In 2004, the ICJ issued an advisory opinion which concluded that Israel’s barrier wall built on occupied Palestinian territory violated international law and ordered Israel to dismantle it and pay reparations. Israel ignored the ICJ’s ruling.
There is an effective way to pressure Israel to end its illegal occupation of Palestinian territory and violation of the rights of the Palestinians. The Boycott, Divestment, Sanctions (BDS) movement, an initiative of Palestinian civil society, consists of “non-violent punitive measures.” This includes academic, cultural and economic boycotts; divestment from Israeli and allied companies; and sanctions such as ending military trade agreements.

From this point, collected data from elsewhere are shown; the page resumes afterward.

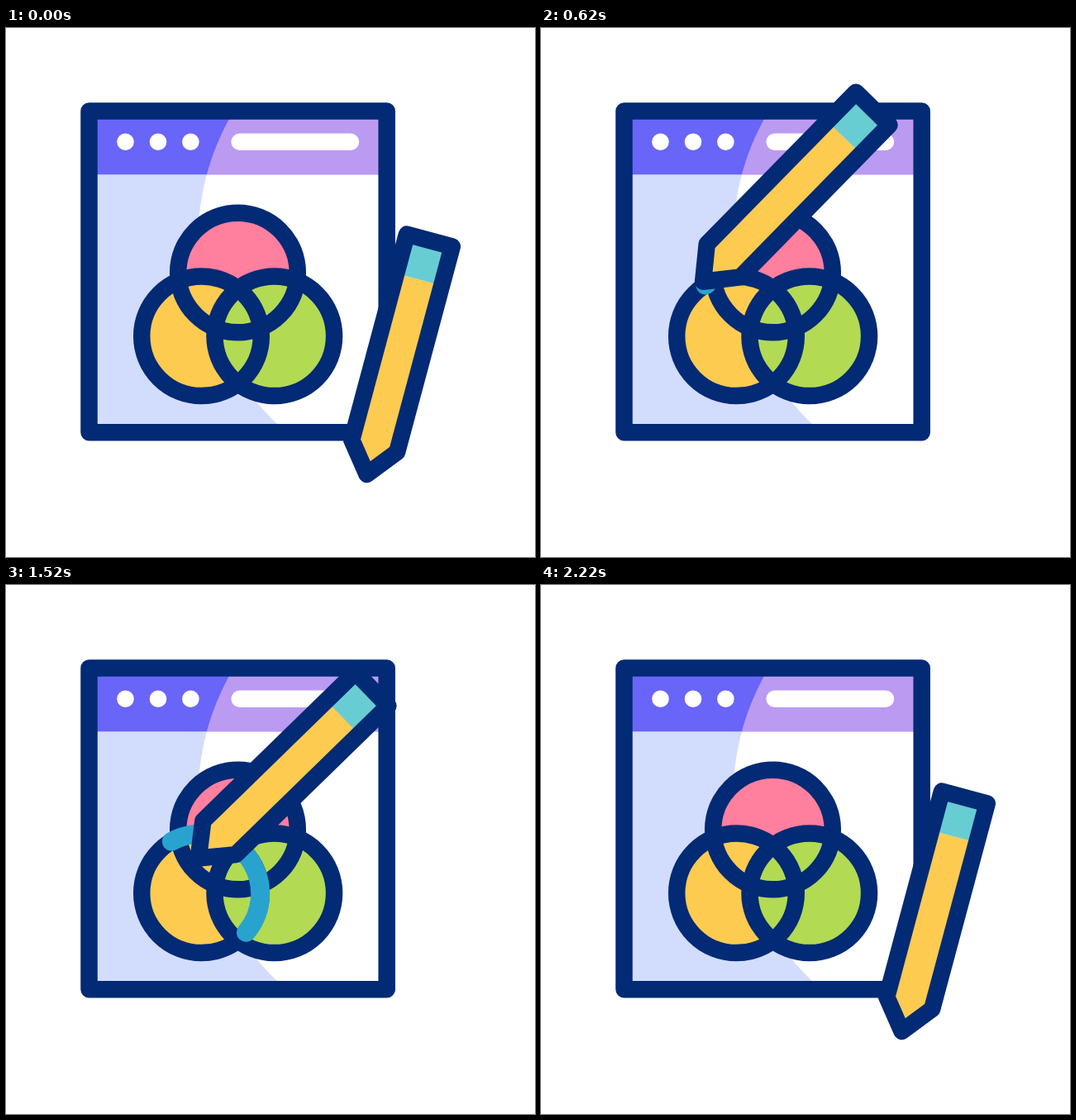
An HTML page for the animation above (2.4 s loop, 640 px wide and 640 px high).

```html
<!DOCTYPE html>
<html lang="en">
<head>
<meta charset="utf-8">
<title>Design window</title>
<style>
  html, body { margin: 0; width: 100%; height: 100%; overflow: hidden; background: #fff; }
  svg { display: block; width: 100vw; height: 100vh; }
  .line { fill: none; stroke: #022a75; stroke-width: 20.5; stroke-linejoin: round; }
</style>
</head>
<body>
<svg viewBox="0 0 640 640">
  <defs>
    <clipPath id="pane"><rect x="100" y="100" width="361" height="389"/></clipPath>
  </defs>
  <g clip-path="url(#pane)">
    <rect x="100" y="100" width="361" height="389" fill="#d2dcfd"/>
    <circle cx="537.8" cy="257" r="305.5" fill="#fff"/>
  </g>
  <clipPath id="bar"><rect x="100" y="100" width="361" height="77.3"/></clipPath>
  <g clip-path="url(#bar)">
    <rect x="100" y="100" width="361" height="78" fill="#6865f8"/>
    <circle cx="537.8" cy="257" r="305.5" fill="#bb9af2"/>
  </g>
  <g fill="#fff">
    <circle cx="144.5" cy="137.8" r="10.3"/>
    <circle cx="184" cy="137.8" r="10.3"/>
    <circle cx="223.4" cy="137.8" r="10.3"/>
    <rect x="272.4" y="127.4" width="154.8" height="20.7" rx="10.35"/>
  </g>
  <rect class="line" x="100.5" y="100.5" width="360.2" height="388.8"/>

  <circle cx="280.5" cy="296" r="72.3" fill="#ff7f9f"/>
  <circle cx="236.5" cy="372.8" r="72.3" fill="#fdcb50"/>
  <circle cx="324.8" cy="372.8" r="72.3" fill="#b2da53"/>
  <g class="line">
    <circle cx="280.5" cy="296" r="72.3"/>
    <circle cx="236.5" cy="372.8" r="72.3"/>
    <circle cx="324.8" cy="372.8" r="72.3"/>
  </g>

  <path id="ink" transform="translate(236.5 372.8)" pathLength="360" fill="none"
    stroke="#28a3cf" stroke-width="23" stroke-linecap="round"
    d="M-36.15 -62.6A72.3 72.3 0 0 0 36.15 62.6A72.3 72.3 0 0 0 -36.15 -62.6"/>

  <g id="pencil">
    <path fill="#fdcb50" d="M0 0L-28.4 -35.5V-244H28.4V-35.5Z"/>
    <path fill="#67cdd3" d="M-28.4 -244V-293H28.4V-244Z"/>
    <path class="line" d="M0 0L-28.4 -35.5V-293H28.4V-35.5Z"/>
  </g>
</svg>
<script>
const LOOP = 2400;
const ink = document.getElementById('ink');
const pencil = document.getElementById('pencil');

// Tip keys: time, x, y, speed x, speed y (px per ms)
const enter = [[200, 436.5, 540, 0, 0], [400, 292, 392, -.2, -.2], [600, 197, 305.5, 0, 0]];
const leave = [[1200, 212, 300, 0, 0], [1780, 287.5, 391, .29, .28], [2200, 436.5, 540, 0, 0]];
// Tilt keys: time, degrees
const tilt = [[200, 15], [400, 44.7], [600, 44.7], [860, 30.5], [1030, 47],
              [1200, 47], [1740, 45], [1790, 45], [2190, 15]];

const clamp = v => Math.min(1, Math.max(0, v));
const ease = (t, a, b) => { const k = clamp((t - a) / (b - a)); return k * k * (3 - 2 * k); };

function segment(keys, t) {
  let i = 0;
  while (i < keys.length - 2 && t >= keys[i + 1][0]) i++;
  return [keys[i], keys[i + 1]];
}

function glide(keys, t) {
  const [a, b] = segment(keys, t);
  const span = b[0] - a[0], k = clamp((t - a[0]) / span), s = k * k * (3 - 2 * k);
  const out = k * (1 - k) * (1 - k) * span, back = k * k * (k - 1) * span;
  return [1, 2].map(n => a[n] + (b[n] - a[n]) * s + a[n + 2] * out + b[n + 2] * back);
}

function trace(t) {
  const v = ease(t, 600, 1200);
  const angle = (240 - 348.5 * v - 17 * Math.sin(Math.PI * v)) * Math.PI / 180;
  const r = 72.2 + 5.2 * Math.cos(2 * Math.PI * v);
  return [236.5 + r * Math.cos(angle), 372.8 + r * Math.sin(angle)];
}

function draw(t) {
  const [x, y] = t < 600 ? glide(enter, t) : t < 1200 ? trace(t) : glide(leave, t);
  const [a, b] = segment(tilt, t);
  const turn = a[1] + (b[1] - a[1]) * ease(t, a[0], b[0]);
  pencil.setAttribute('transform', `translate(${x} ${y}) rotate(${turn})`);

  const from = 360 * ease(t, 1200, 1800), to = 360 * ease(t, 600, 1200);
  ink.style.visibility = to > from ? 'visible' : 'hidden';
  ink.setAttribute('stroke-dasharray', `${to - from} 720`);
  ink.setAttribute('stroke-dashoffset', -from);
}

const start = performance.now();
function tick() {
  draw((performance.now() - start) % LOOP);
  requestAnimationFrame(tick);
}
tick();
</script>
</body>
</html>
```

These measures will last until Israel recognizes the Palestinian people’s “inalienable right to self-determination” and fully complies with international law by: (1) ending the occupation and colonization of all Arab lands and dismantling the barrier wall; (2) recognizing the fundamental rights of Arab-Palestinian citizens of Israel to full equality; and (3) respecting, protecting and promoting the right of Palestinian refugees to return to their land as required by UN General Assembly Resolution 194.

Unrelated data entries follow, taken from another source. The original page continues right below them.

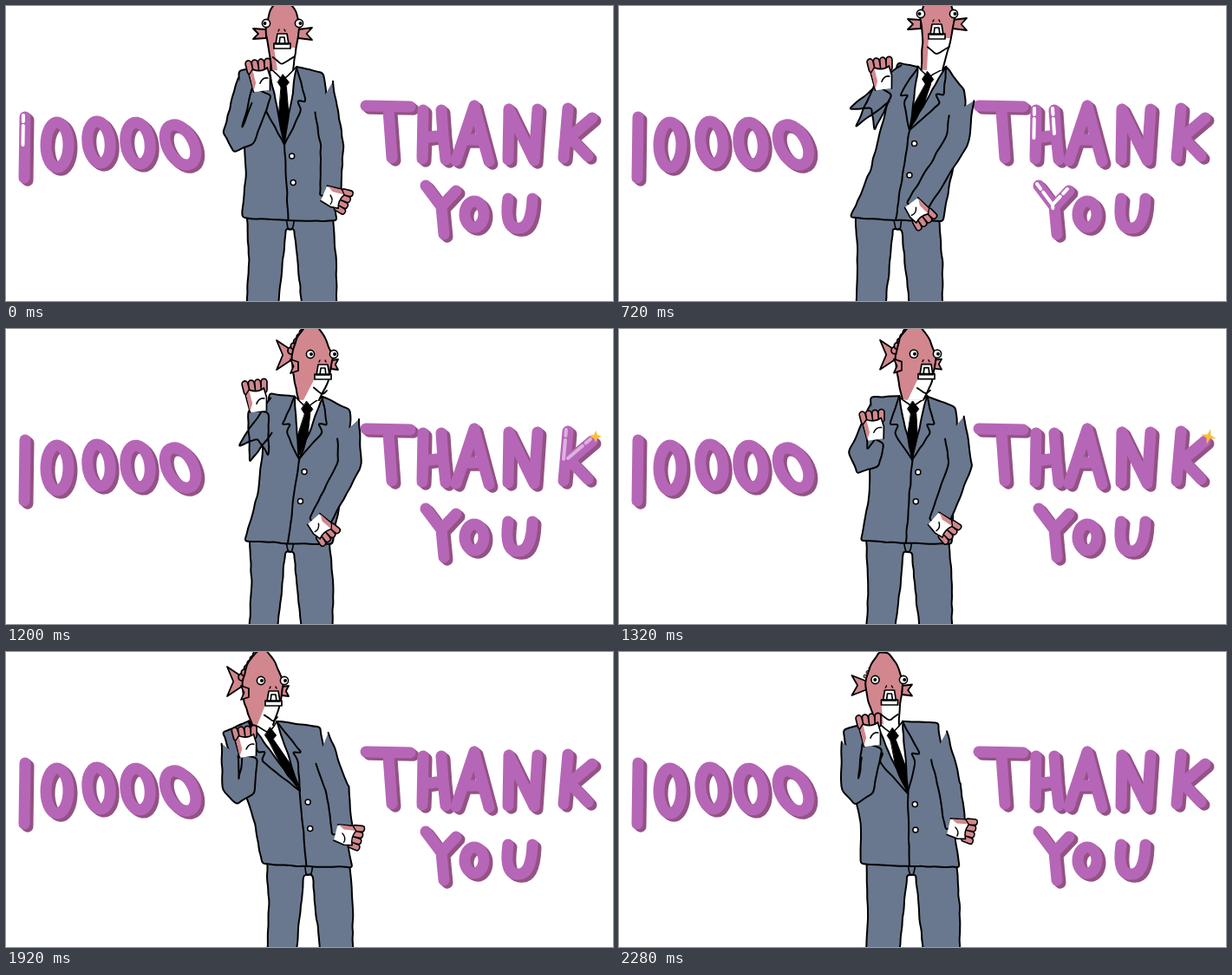
Recreate the animation shown at these times as an HTML page with a canvas. Size 700x340 px, loop 2.4 s.

```html
<!DOCTYPE html>
<html lang="en">
<head>
<meta charset="utf-8">
<title>10000 thank you</title>
<style>
html, body { margin: 0; width: 100%; height: 100%; overflow: hidden; background: #fff; }
canvas { display: block; }
</style>
</head>
<body>
<canvas id="stage" width="700" height="340"></canvas>
<script>
const ctx = document.getElementById('stage').getContext('2d');
const STEP = 120, STEPS = 20;
const SUIT = '#69788e', SKIN = '#d1878d', WHITE = '#fff', INK = '#000';
const PURPLE = '#b666b7', SHADE = '#945285';

// Steps of the seven key poses; the last one wraps to the first.
const keys = [0, 3, 6, 10, 13, 16, 19, 20];

// The rig: one joint position per key pose. Everything else is built on it.
const rig = {
  head: '319,20 349,13 367,9 353,29 320,28 296,33 306,32',
  neck: '319,70 344,65 361,70 349,78 319,77 296,80 311,80',
  chest: '321,160 324,154 335,143 338,150 338,152 339,160 333,163',
  shoulderL: '268,74 288,59 322,65 304,74 262,88 250,92 258,90',
  elbowL: '269,150 281,128 279,132 284,144 280,158 268,157 275,157',
  wristL: '295,98 279,184 305,96 291,95 305,190 279,120 292,108',
  shoulderR: '376,79 396,90 408,98 406,95 380,86 372,88 378,84',
  elbowR: '376,160 376,155 390,155 396,155 388,158 382,158 381,155',
  wristR: '374,219 354,231 342,233 360,225 386,221 388,210 388,203',
  hem: '272,381 265,371 267,373 275,377 288,398 295,400 279,393', // left and right x
  turn: '0 0 0 1 1 1 .5'
};
for (const name in rig) rig[name] = rig[name].split(' ').map(p => p.split(',').map(Number));

const mix = (a, b, t) => a + (b - a) * t;
const lerp = (p, q, t) => p.map((v, i) => mix(v, q[i], t));
const add = ([x, y], dx, dy) => [x + dx, y + dy];

function poseAt(step) {
  const k = keys.findLastIndex(v => v <= step);
  const t = (step - keys[k]) / (keys[k + 1] - keys[k]);
  return Object.fromEntries(Object.entries(rig).map(([name, p]) => [name, lerp(p[k], p[(k + 1) % 7], t)]));
}

// Seeded wobble for hand-drawn lines
let seed = 0;
const wobble = () => {
  const v = Math.sin(++seed * 127.1) * 43758.5;
  return (v - Math.floor(v)) * 1.4 - .7;
};

function paint(fill, line, path) {
  if (fill) { ctx.fillStyle = fill; ctx.fill(path); }
  if (line) { ctx.strokeStyle = INK; ctx.lineWidth = line; ctx.stroke(path); }
}

function sketch(points, fill, line = 2) {
  const p = [];
  points.slice(1).forEach((next, i) => {
    const n = Math.ceil(Math.hypot(next[0] - points[i][0], next[1] - points[i][1]) / 8);
    for (let j = 0; j < n; j++) p.push(add(lerp(points[i], next, j / n), wobble(), wobble()));
  });
  p.push(points.at(-1));
  const path = new Path2D();
  path.moveTo(...p[0]);
  for (let i = 1; i < p.length - 1; i++) path.quadraticCurveTo(...p[i], ...lerp(p[i], p[i + 1], .5));
  path.lineTo(...p.at(-1));
  paint(fill, line, path);
}

const poly = (points, fill, line = 1.8) => paint(fill, line, new Path2D('M' + points.join('L') + 'Z'));

function dot([x, y], r, fill, line) {
  const path = new Path2D();
  path.arc(x, y, r, 0, 7);
  paint(fill, line, path);
}

// Unit vector pointing to one side of the way from p to q
function normal(p, q, side) {
  const dx = q[0] - p[0], dy = q[1] - p[1], d = side * Math.hypot(dx, dy);
  return [-dy / d, dx / d];
}

// A sleeve along shoulder, elbow and wrist; a folded elbow is wider.
function drawSleeve(a, b, c, side) {
  const n = normal(a, b, side), m = normal(b, c, side);
  const fold = (1 - n[0] * m[0] - n[1] * m[1]) / 2;
  const size = Math.hypot(n[0] + m[0], n[1] + m[1]) || 1;
  const mid = [(n[0] + m[0]) / size, (n[1] + m[1]) / size];
  const w = 13 + 6 * fold;
  const off = (p, v, r) => add(p, v[0] * r, v[1] * r);
  const inner = off(b, mid, -w * (1 - fold * .5));
  sketch([off(a, n, 13), off(b, n, w), off(b, mid, w), off(b, m, w), off(c, m, 12), off(c, m, -12),
    inner, lerp(inner, off(a, n, -13), .55)], SUIT);
}

function drawHand([x, y], angle, height, shift = 0) {
  ctx.save();
  ctx.translate(x, y);
  ctx.rotate(angle);
  ctx.translate(0, shift);
  ctx.scale(.95, height);
  for (const [color, width] of [[INK, 9], [SKIN, 5.5]]) {
    ctx.strokeStyle = color;
    ctx.lineWidth = width;
    for (let x = -11; x < 12; x += 7) ctx.stroke(new Path2D(`M${x} -24l${x / 9} -9`));
  }
  paint(WHITE, 1.8, new Path2D('M-10 0L-13-20-8-26Q2-21 10-26L12-15 10 0'));
  paint(SKIN, 0, new Path2D('M-10-1L-12-20-8-25-6-10Z'));
  paint(null, 1.6, new Path2D('M-1-9Q3-16 9-14'));
  ctx.restore();
}

function drawFin([x, y], length, spread) {
  poly([[x, y - 5], [x + length, y - spread], [x + length * .6, y], [x + length, y + spread], [x, y + 5]], SKIN);
}

function drawHead({ head, neck, turn: [turn] }) {
  const at = (dx, dy) => add(head, dx, dy);
  const half = 20 + 4 * turn, top = -28 - 7 * turn;
  const mouth = at(13 * turn - 1, 25), cheek = at(16 + 3 * turn, 28 + 4 * turn);
  const neckL = add(neck, -12, 4), neckR = add(neck, 12, 4);
  drawFin(at(1 - half, 12 - 11 * turn), -15 - 3 * turn, 6 + 11 * turn);
  drawFin(at(half - 2, 12), 16 - 8 * turn, 7 - turn);
  for (let i = 0; i < 6; i++) // back fin, hidden in front view
    dot(lerp(at(-half, -4), at(-4, top), i / 6), 4 * turn, SKIN, 1.8 * turn + .01);
  const outline = [neckL, at(-17 - 4 * turn, 26), at(-half, 4), at(-14 - 4 * turn, top * .55), at(-6, top), at(4, top),
    at(14, top * .6), at(half, 2), cheek, neckR];
  sketch(outline, SKIN, 0);
  poly([add(mouth, -9, 3), add(mouth, 9, 3), cheek, neckR, add(neckL, 6, 0)], WHITE, 0);
  sketch(outline);
  sketch([add(mouth, -10, 14), add(mouth, 0, 22), add(cheek, -2, 10)], null, 1.8);
  if (turn > .6) drawFin(at(-16, 14), -9, 8);

  for (const side of [-1, 1]) {
    const eye = at(11.5 * turn + side * (19 - 5.5 * turn), 0);
    dot(eye, 4.6, WHITE, 1.6);
    dot(add(eye, side * 1.5 * (1 - turn) + turn, 0), 2, INK);
    poly([add(mouth, side * 3, -18), add(mouth, side * 4, -16)], null, 1.4);
  }
  const [x, y] = mouth;
  paint(WHITE, 1.7, new Path2D(`M${x - 7} ${y - 1}l2-12h11l2 12zm4 0l1-8h5l1 8zM${x - 9} ${y - 2}h19v6h-19z`));
}

function drawTie(neck, chest) {
  const knot = lerp(neck, chest, .2), wide = lerp(neck, chest, .65), tip = lerp(neck, chest, .93);
  poly([add(knot, -2, 5), add(knot, 4, 5), add(wide, 6, 0), tip, add(wide, -6, 0)], INK, 1);
  poly([add(knot, 0, -9), add(knot, 7, 0), add(knot, 0, 9), add(knot, -6, 0)], INK, 1);
}

function drawTrousers(left, right) {
  const mid = (left + right) / 2 + 1;
  sketch([[left + 6, 243], [left + 8, 292], [left + 6, 346], [mid - 14, 346], [mid - 9, 300], [mid - 5, 257],
    [mid + 5, 257], [mid + 9, 300], [mid + 14, 346], [right, 346], [right, 295], [right - 4, 243]], SUIT);
  sketch([[mid - 4, 245], [mid - 2, 257], [mid + 3, 257], [mid + 5, 245]], null, 1.6);
}

function drawJacket({ neck, chest, shoulderL, shoulderR, hem: [left, right] }) {
  const hemL = [left, 244], hemM = [mix(left, right, .49), 247], hemR = [right, 248];
  const collarL = add(neck, -16, 0), collarR = add(neck, 16, 0);
  sketch([collarL, shoulderL, add(lerp(shoulderL, hemL, .7), 6, 0), hemL, hemM, hemR,
    add(shoulderR, -8, 12), add(shoulderR, -10, -2), collarR], SUIT);
  poly([collarL, collarR, chest], WHITE, 0);
  drawTie(neck, chest);
  const knot = lerp(neck, chest, .17);
  sketch([collarL, knot, collarR], null, 1.6);
  for (const [collar, side] of [[collarL, -1], [collarR, 1]]) {
    const notch = add(lerp(collar, chest, .45), side * 17, 0);
    sketch([collar, notch, add(notch, -side * 10, -1), add(notch, -side * 5, 9), chest], SUIT);
    sketch([collar, chest]);
  }
  sketch([chest, hemM]);
  for (const t of [.15, .5]) dot(add(lerp(chest, hemM, t), 8, 0), 3, WHITE, 1.5);
}

function drawDancer(step) {
  const p = poseAt(step);
  seed = step * 1000;
  drawTrousers(...p.hem);
  drawJacket(p);
  drawHead(p);
  drawSleeve(add(p.shoulderR, -12, 10), p.elbowR, p.wristR, -1);
  const swing = Math.atan2(p.wristR[0] - p.elbowR[0], p.elbowR[1] - p.wristR[1]);
  drawHand(p.wristR, swing - 1.2, .85, 8);
  drawSleeve(add(p.shoulderL, 12, 12), p.elbowL, p.wristL, 1);
  const raised = Math.min(1, (190 - p.wristL[1]) / 80);
  drawHand(p.wristL, -.12, .65 + .35 * raised, 4 * (1 - raised));
}

function ring(x, y, rx, ry, turn = 0) {
  const path = new Path2D();
  path.ellipse(x, y, rx, ry, turn, 3.3, 3.3 + 2 * Math.PI);
  return path;
}

const stroke = d => new Path2D(d);
const topRow = [
  stroke('M22 128L21 198'),
  ring(59, 160, 13, 26), ring(107, 157, 13, 24, -.12), ring(152, 158, 14, 24, -.14), ring(201, 160, 15, 25, -.5),
  stroke('M415 115L466 116M441 120L445 175'),
  stroke('M481 120L480 176L481 152L504 149L507 177M502 120L504 149'),
  stroke('M540 115L557 179L550 154H528M540 115L519 178'),
  stroke('M580 119L579 177M580 119L609 178L613 119'),
  stroke('M648 118L643 175M676 129L650 151L671 173')
];
const bottomRow = [
  stroke('M484 207L502 231L505 263M519 213L502 231'), ring(540, 240, 11, 15),
  stroke('M579 222Q574 257 591 256Q606 256 607 222')
];

function drawLettering(step) {
  ctx.lineWidth = 13;
  for (let shift = 4; shift >= 0; shift -= 2) {
    ctx.save();
    ctx.translate(shift, shift * .8);
    ctx.strokeStyle = shift ? SHADE : PURPLE;
    [...topRow, ...bottomRow].forEach(l => ctx.stroke(l));
    ctx.restore();
  }
  if (step > 10) return;
  // A gleam runs along the rows, at the start of each stroke.
  ctx.save();
  ctx.translate(-2, -2);
  ctx.strokeStyle = step < 9 ? WHITE : '#ddb2df';
  ctx.lineWidth = 4;
  ctx.setLineDash([7, 5, 22, 999]);
  ctx.stroke(topRow[Math.min(step, 9)]);
  if (bottomRow[step - 6]) ctx.stroke(bottomRow[step - 6]);
  ctx.restore();
}

function drawSparkle(step) {
  if (step < 10 || step > 14) return;
  const r = 10 - 2 * Math.abs(step - 11.5);
  ctx.save();
  ctx.translate(680, 124);
  ctx.rotate((step - 10) * Math.PI / 12);
  ctx.fillStyle = '#fbbd35';
  ctx.fill(new Path2D(`M0 ${-r}L2-2 ${r} 0 2 2 0 ${r}-2 2 ${-r} 0-2-2Z`));
  ctx.restore();
}

ctx.lineCap = ctx.lineJoin = 'round';
let shown = -1;
function frame() {
  const step = Math.floor(performance.now() / STEP) % STEPS;
  if (step != shown) {
    shown = step;
    ctx.fillStyle = WHITE;
    ctx.fillRect(0, 0, 700, 340);
    drawLettering(step);
    drawSparkle(step);
    drawDancer(step);
  }
  requestAnimationFrame(frame);
}
frame();
</script>
</body>
</html>
```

“The domination of an unabashedly racist, Jewish fundamentalist, genocidal, and homophobic strand of Zionism in the current Netanyahu far-right government makes the ground even more fertile for the BDS movement to further isolate Israel’s regime of settler-colonialism and apartheid at all levels,” Omar Barghouti, co-founder of the BDS movement for Palestinian rights, wrote in an email to Truthout. “But fertile grounds alone do not yield fruit; we still need the passion and the strategic labor of many around the world to plant seeds of change, to amass people’s power and strategically direct it to dismantle systems of oppression.”
Barghouti added, “With this unmasked Israeli fascism in power, it is high time to demolish the colonial hypocrisy of the U.S. and its European allies. They have imposed unprecedented sanctions on Russia because of its months-long illegal invasion of Ukraine, yet they’ve continued to enable, fund and defend Israel’s decades-long system of violent oppression of the Indigenous Palestinian people.”
BDS has had a measure of success such that Israel sees it as an existential threat. (Those who wish to learn more about the BDS movement can seek information here.)
Copyright Truthout. Reprinted with permission.